Even this son – who clearly was very foolish, very selfish, thinking only of himself – he, too, reduced others being a means to his own end: even his own father! Asking for a share of the inheritance before his father died? That was tantamount to telling his father, “You are dead to me.” So self-centered was he that he reduced even his own father to a means to his own selfish desires; and yet, when he is in the midst of his own misery, what happens? The reading says that he comes to his senses. He finally wakes up to the truth of his father’s love. How often it happens that we have to be in the depths of misery to come to our senses and realize the truth of God’s love. And so he returns, and is welcomed and forgiven – that prodigal son who is so representative of us so often. But this is a parable that has different levels of interpretation.
There are those who have the insight that the prodigal son can also represent the Son of God, our Lord. This might seem shocking, and heretical, because he (the prodigal son) immerses himself in a life of sin. But what does St. Paul tell us? That Christ became sin for us. He took all of our sins upon himself. The son leaves the father’s home to go and mingle with those who are far away from God: sinners, pagans, those who didn’t know God and were not living in any way resembling someone who would know God.

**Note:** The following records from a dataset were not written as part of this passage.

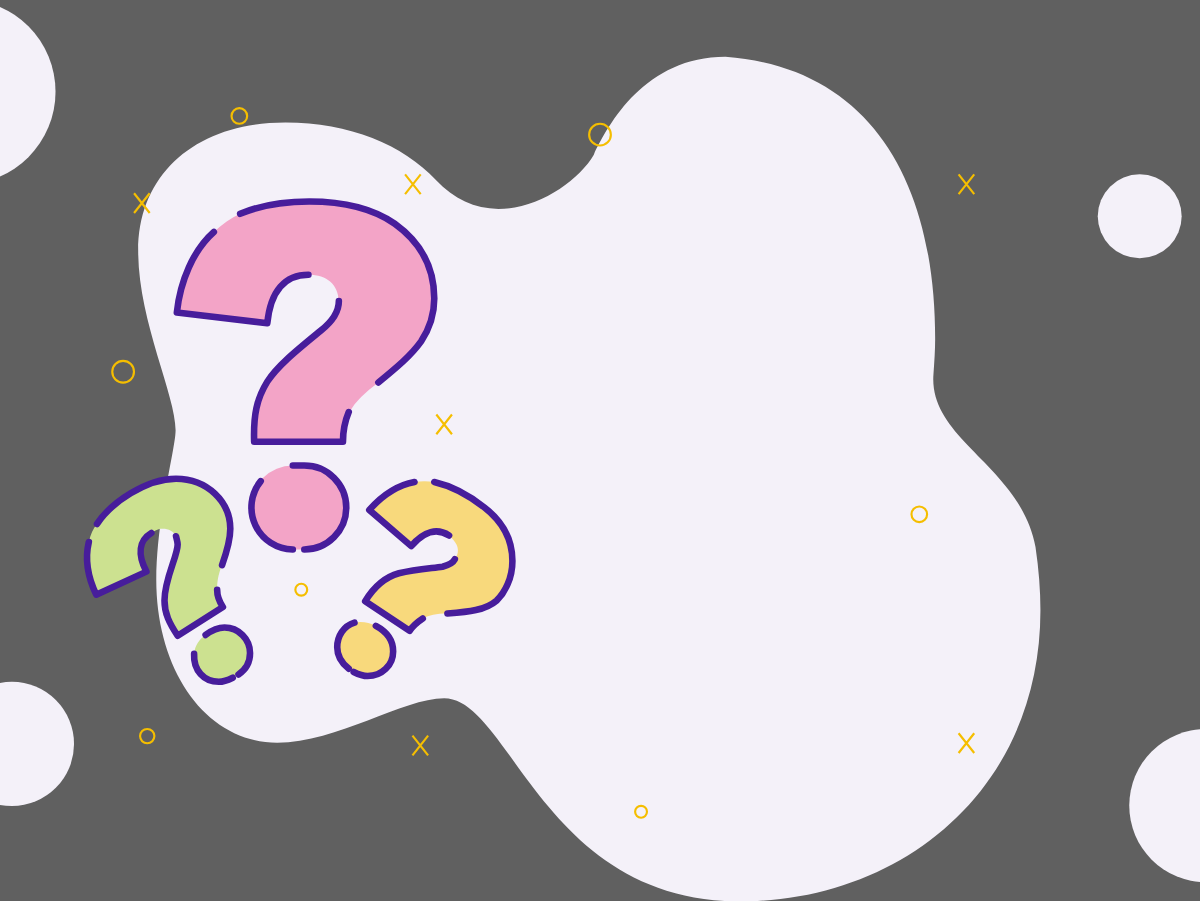
<!DOCTYPE html>
<html lang="en">
<head>
<meta charset="utf-8">
<title>Question marks background</title>
<style>
:root {
  --ground: #606060;
  --cloud: #f4f1f9;
  --ink: #471d9b;
  --pink: #f3a4c7;
  --green: #cce190;
  --yellow: #f8d97c;
  --accent: #f5be00;
}
html, body { margin: 0; padding: 0; overflow: hidden; background: var(--ground); }
.canvas { display: block; width: 1200px; height: 901px; background: var(--ground); }
.cloud { fill: var(--cloud); }
.pink { fill: var(--pink); }
.green { fill: var(--green); }
.yellow { fill: var(--yellow); }
.outline { fill: none; stroke: var(--ink); stroke-width: 8; stroke-linecap: round; stroke-linejoin: round; }
.confetti { fill: none; stroke: var(--accent); stroke-width: 2.6; }
</style>
</head>
<body>
<svg class="canvas" viewBox="0 0 1459 1095.47" role="img" aria-label="Three colourful question marks on a pale cloud shape">
  <defs>
    <path id="cross" d="M-9.5 -12 L9.5 12 M9.5 -12 L-9.5 12"/>
  </defs>

  <g class="cloud">
    <circle cx="-45" cy="111.5" r="112.5"/>
    <circle cx="1385.7" cy="263" r="51"/>
    <circle cx="14.5" cy="904.5" r="75.5"/>
    <circle cx="1466" cy="979.5" r="93"/>
    <path d="M882 69 C1058 82 1137 220 1137 412 C1137 426 1136 440 1135 454 C1128 535 1240 565 1259 665 C1263 692 1265 718 1265 742 C1265 960 1096 1096 900 1096 C660 1096 620 849 540 849 C490 849 410 903 337 903 C250 903 190 815 190 705 C190 630 213.500 545 213.500 523 C213.500 480 168 390 168 305 C168 210 240 149 347 149 C425 149 490 176 530 219 C552 242 577 254 606 254 C655 254 704 219 722 188 C740 150 785 69 882 69 Z"/>
  </g>

  <g class="confetti">
    <use href="#cross" x="172.500" y="247"/>
    <use href="#cross" x="502" y="224"/>
    <use href="#cross" x="540" y="516"/>
    <use href="#cross" x="1175" y="224"/>
    <use href="#cross" x="1175" y="903.500"/>
    <use href="#cross" x="511" y="906.500"/>
    <circle cx="291" cy="141" r="9.500"/>
    <circle cx="729.500" cy="163.700" r="13.200"/>
    <circle cx="149.700" cy="452" r="13.200"/>
    <circle cx="366.300" cy="717" r="7.200"/>
    <circle cx="1117.700" cy="625.300" r="9.500"/>
    <circle cx="179" cy="895" r="8.700"/>
    <circle cx="779.400" cy="987" r="7.200"/>
  </g>

  <g id="large-question-mark">
    <g class="pink">
      <path d="M215 380 C219 342 235 304 260 282 C270 273 281 265 292 260 C318 249 347 245 376 245 C422 245 454 254 480 272 C512 295 528 325 528 363 C528 385 522 400 512 415 C500 432 482 447 460 465 C444 477 432 488 425 501 C419 513 417 525 417 537 H309 C308 505 312 485 325 464 C338 444 362 425 390 402 C404 391 412 380 412 366 C411 346 398 334 375 334 C347 334 329 353 325 393 Z"/>
      <path d="M356 566 H370 A51 51 0 0 1 370 668 H356 A51 51 0 0 1 356 566 Z"/>
    </g>
    <g class="outline">
      <path d="M260 282 C235 304 219 342 215 380 L325 393 C329 353 347 334 375 334"/>
      <path d="M292 260 C318 249 347 245 376 245 C422 245 454 254 480 272 C512 295 528 325 528 363 C528 385 522 400 512 415 C500 432 482 447 460 465"/>
      <path d="M424 501 C419 513 417 525 417 537 H309 C308 505 312 485 325 464 C338 444 362 425 390 402 C404 391 412 380 412 366"/>
      <path d="M356 566 H370 A51 51 0 0 1 370 668"/>
      <path d="M317 585 A51 51 0 0 0 356 668"/>
    </g>
  </g>

  <g id="left-question-mark">
    <g class="green">
      <path d="M117 723 C106 700 103 680 108 659 C110 650 113 643 118 637 C135 611 178 582 214 582 C252 582 280 610 280 643 C280 658 275 673 270 687 C265 699 264 708 264 717 C264 725 267 732 271 738 L216 773 C206 758 200 746 200 730 C200 704 216 676 216 662 C216 659 215 656 214 652 C211 645 203 642 195 643 C191 644 187 646 184 648 C169 657 167 674 178 695 Z"/>
      <path d="M250 772 C258 766 265 763 273 763 C290 763 304 777 304 794 C304 805 299 814 290 820 L283 824 C277 827 272 829 266 829 C248 829 235 815 236 795 C237 785 242 777 250 772 Z"/>
    </g>
    <g class="outline">
      <path d="M108 659 C103 680 106 700 117 723 L178 695 C167 674 169 657 184 648"/>
      <path d="M118 637 C135 611 178 582 214 582 C252 582 280 610 280 643 C280 658 275 673 270 687"/>
      <path d="M264 717 C264 725 267 732 271 738 L216 773 C206 758 200 746 200 730 C200 704 216 676 216 662 C216 659 215 656 214 652"/>
      <path d="M250 772 C258 766 265 763 273 763 C290 763 304 777 304 794 C304 805 299 814 290 820"/>
      <path d="M283 824 C277 827 272 829 266 829 C248 829 235 815 236 795"/>
    </g>
  </g>

  <g id="right-question-mark">
    <g class="yellow">
      <path d="M449 620 C465 602 482 590 504 586 C512 585 520 585 528 586 C550 591 570 602 589 617 C612 635 623 657 623 682 C623 703 614 720 604 730 C590 742 570 744 544 746 C530 746 522 748 514 752 C508 756 502 761 498 767 L444 731 C455 713 467 702 485 697 C505 692 524 691 538 689 C546 687 551 684 553 680 C557 675 558 668 555 662 C553 658 550 655 546 651 C532 642 516 645 500 664 Z"/>
      <path d="M431 757 C440 755 449 757 457 761 C470 768 478 778 478 792 C478 809 464 822 447 822 C441 822 436 820 430 817 L424 813 C415 806 410 798 410 787 C410 773 418 761 431 757 Z"/>
    </g>
    <g class="outline">
      <path d="M504 586 C482 590 465 602 449 620 L500 664 C516 645 532 642 546 651"/>
      <path d="M528 586 C550 591 570 602 589 617 C612 635 623 657 623 682 C623 703 614 720 604 730 C590 742 570 744 544 746"/>
      <path d="M514 752 C508 756 502 761 498 767 L444 731 C455 713 467 702 485 697 C505 692 524 691 538 689 C546 687 551 684 553 680"/>
      <path d="M457 761 C470 768 478 778 478 792 C478 809 464 822 447 822 C441 822 436 820 430 817"/>
      <path d="M431 757 C418 761 410 773 410 787 C410 798 415 806 424 813"/>
    </g>
  </g>
</svg>
</body>
</html>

And so our Lord leaves his Father’s home, he leaves heaven, to mingle with us sinners here on this earth, when he takes our sins upon himself, and he dies. What does the son say in the parable? “I shall get up”; I will arise, “and return to my father.” Jesus arose in his Resurrection, and returned to his Father in the glory of the Ascension. He came to rescue us from our misery and sin – another way this parable betrays for us the depths of God’s love and mercy for us, that He would send his own Son, innocent, to become sin for us, so that our sins in his body might be nailed to the cross and killed, and so that we might live with him forever.
Let us always be coming to our senses. Let us always be grateful for and witnesses to God’s love and mercy. Let us persevere in our prayer and our witness, that our society might come to its senses, that it might renounce the worship of pagan gods, of these false idols, of selfishness and of self-indulgence that cause so many ills; come to our senses to realize that God is ready to forgive us. May God grant us this prayer.
This story originally appeared on https://catholic-sf.org